Lady Reading Hospital staff learn new emergency life-saving techniques
PESHAWAR -- Staff members at the Lady Reading Hospital (LRH) in Peshawar have learned updated techniques to save lives.
LRH, the largest hospital in Khyber Pakhtunkhwa (KP), has acquired significant experience treating victims of terrorism in addition to day-to-day emergencies. Since January 2007, the hospital's emergency department has treated the victims of more than 300 explosions in various areas of the province.
It is the only hospital in KP whose emergency department has all the facilities and equipment needed to deal with critical patients.
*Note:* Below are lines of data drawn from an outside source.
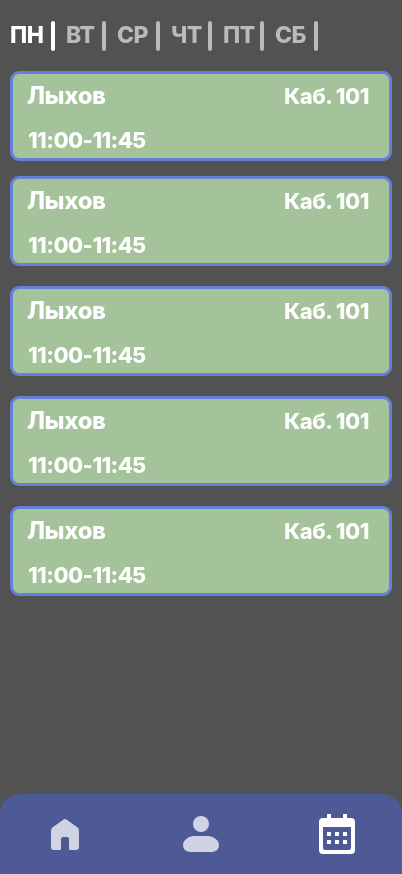
<!DOCTYPE html>
<html lang="ru">
<head>
<meta charset="utf-8">
<title>Расписание</title>
<style>
:root {
  --background: #525252;
  --card: #a4c39a;
  --card-border: #6580d8;
  --nav: #4e5a96;
  --icon: #d0d3e3;
  --day: #bababa;
  --active: #fff;
}
* { box-sizing: border-box; margin: 0; padding: 0; }
body {
  width: 402px;
  height: 874px;
  overflow: hidden;
  display: flex;
  flex-direction: column;
  background: var(--background);
  color: var(--active);
  font-family: Inter, "Noto Sans", sans-serif;
  font-weight: 800;
}
a { color: inherit; text-decoration: none; }
.days {
  display: grid;
  grid-template-columns: 45px 40px 43px 41px 41px 43px;
  column-gap: 11px;
  height: 71px;
  padding: 21px 0 0 10px;
  color: var(--day);
  font-size: 23px;
  line-height: 29px;
  letter-spacing: -0.5px;
}
.day {
  display: flex;
  justify-content: space-between;
  height: 30px;
}
.day::after {
  content: "";
  width: 4px;
  border-radius: 2px;
  background: currentColor;
}
.day.active { color: var(--active); }
.lessons {
  flex: 1;
  display: flex;
  flex-direction: column;
  gap: 20px;
  padding: 0 10px;
  list-style: none;
}
.lesson {
  display: grid;
  grid-template-columns: 1fr auto;
  grid-template-rows: 44px 44px;
  height: 90px;
  padding: 0 20px 0 14px;
  border: 3px solid var(--card-border);
  border-radius: 9px;
  background: var(--card);
  font-size: 22px;
  line-height: 44px;
  white-space: nowrap;
}
.lesson:first-child { margin-bottom: -5px; }
.teacher { font-size: 24px; letter-spacing: -0.4px; }
.room { letter-spacing: -0.5px; }
.time { padding-left: 1px; letter-spacing: -0.6px; }
.nav {
  display: grid;
  grid-template-columns: 130px 142px 130px;
  height: 80px;
  border-radius: 20px 20px 0 0;
  background: var(--nav);
  color: var(--icon);
}
.nav a { display: flex; align-items: center; justify-content: center; }
.nav a.active { color: var(--active); }
.nav svg { display: block; width: 40px; height: 40px; fill: currentColor; }
.nav .active svg { position: relative; left: 0; }
</style>
</head>
<body>
<nav class="days" aria-label="Дни недели">
  <a class="day active" href="#">ПН</a>
  <a class="day" href="#">ВТ</a>
  <a class="day" href="#">СР</a>
  <a class="day" href="#">ЧТ</a>
  <a class="day" href="#">ПТ</a>
  <a class="day" href="#">СБ</a>
</nav>
<ul class="lessons">
  <li class="lesson"><span class="teacher">Лыхов</span><span class="room">Каб. 101</span><time class="time">11:00-11:45</time></li>
  <li class="lesson"><span class="teacher">Лыхов</span><span class="room">Каб. 101</span><time class="time">11:00-11:45</time></li>
  <li class="lesson"><span class="teacher">Лыхов</span><span class="room">Каб. 101</span><time class="time">11:00-11:45</time></li>
  <li class="lesson"><span class="teacher">Лыхов</span><span class="room">Каб. 101</span><time class="time">11:00-11:45</time></li>
  <li class="lesson"><span class="teacher">Лыхов</span><span class="room">Каб. 101</span><time class="time">11:00-11:45</time></li>
</ul>
<nav class="nav" aria-label="Разделы">
  <a href="#" aria-label="Главная">
    <svg viewBox="0 0 40 40"><path d="M18 6Q20 4 22 6L32 13Q34 14 34 17V33Q34 36 31 36H25Q24 36 24 35V25Q24 23 22 23H18Q16 23 16 25V35Q16 36 15 36H9Q6 36 6 33V17Q6 14 8 13Z"/></svg>
  </a>
  <a href="#" aria-label="Профиль">
    <svg viewBox="0 0 40 40"><circle cx="20" cy="10" r="8"/><path d="M2 31C2 26 8 22 13 22H27C32 22 38 26 38 31C38 36 34 38 30 38H10C6 38 2 36 2 31Z"/></svg>
  </a>
  <a class="active" href="#" aria-label="Расписание">
    <svg viewBox="0 0 40 40">
      <defs><rect id="date" width="4" height="4"/></defs>
      <path fill-rule="evenodd" d="M10 0H14V4H26V0H30V4H34Q38 4 38 8V36Q38 40 34 40H6Q2 40 2 36V8Q2 4 6 4H10ZM6 13V34Q6 36 8 36H32Q34 36 34 34V13Z"/>
      <use href="#date" x="10" y="18"/><use href="#date" x="18" y="18"/><use href="#date" x="26" y="18"/>
      <use href="#date" x="10" y="26"/><use href="#date" x="18" y="26"/><use href="#date" x="26" y="26"/>
    </svg>
  </a>
</nav>
</body>
</html>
The department has surgical, orthopaedic, neurosurgery and pediatric operation theatres under a single roof.
To keep staff updated on contemporary techniques and methods, the LRH administration and the International Committee of the Red Cross (ICRC) jointly organised basic life support training for the hospital's staff last November.
Cutting response times
The fate of patients in critical condition is determined in the first few seconds after their arrival, LRH media manager Zulfakar Babakhel told Pakistan Forward.
Short response times are a first step in saving the lives of victims and are the focus of training programmes arranged for LRH staff members, he said.
"Saving precious seconds ... is one of our objectives," he said. "It can prove vital in deciding the fate of patients in precarious conditions."
The two-day basic life support training was aimed at improving efficiency and staffers' capabilities by apprising them of new methods of life saving and treatment in dealing critical patients.
A total of 50 staff members, including 30 nurses and doctors, participated in the training, which included various resuscitation procedures related to cardiology, orthopedics, neurosurgery and other medical specialties, according to Babakhel.
The training took into consideration the range of complications that can result from injuries of various degrees of severity, and improved the confidence of emergency staff in treating patients of every kind, he said.
"Our hospital is well equipped and staff are exceptionally trained, but it is the need of the hour that they should be further furnished with all the new developments made in basic life-saving methods, which is our main objective," he said.
Support staff get training
The previous security situation in KP forced not only doctors, paramedics and nurses but also all staff to be trained in first responder emergency response, Saad Ali, an LRH nurse who took part in the training, told Pakistan Forward.
"The training given to us encompasses all kinds of procedures and techniques starting from cardio-pulmonary resuscitation [CPR] to complicated techniques used during emergencies where life and death is decided in a split second," he said.
"Moreover, the training has enabled us to recognise life-threatening situations and treat them promptly," he said. "As trained workers, we find ourselves in a better position to help victims and share duties of professionals during emergencies."
"Considering the ratio of patients to medical staff and the hospital's history in treating terrorism victims, it was decided that all staff working in the facility, irrespective of their duties, must be trained in basic life-saving techniques," said Ghias Uddin, manager of the LRH Emergency Unit.
"The situation demands that hospital workers be made aware of improvements in life-saving procedures," he told Pakistan Forward, adding that the training was meant to hone their capabilities and give them the confidence to handle any emergency.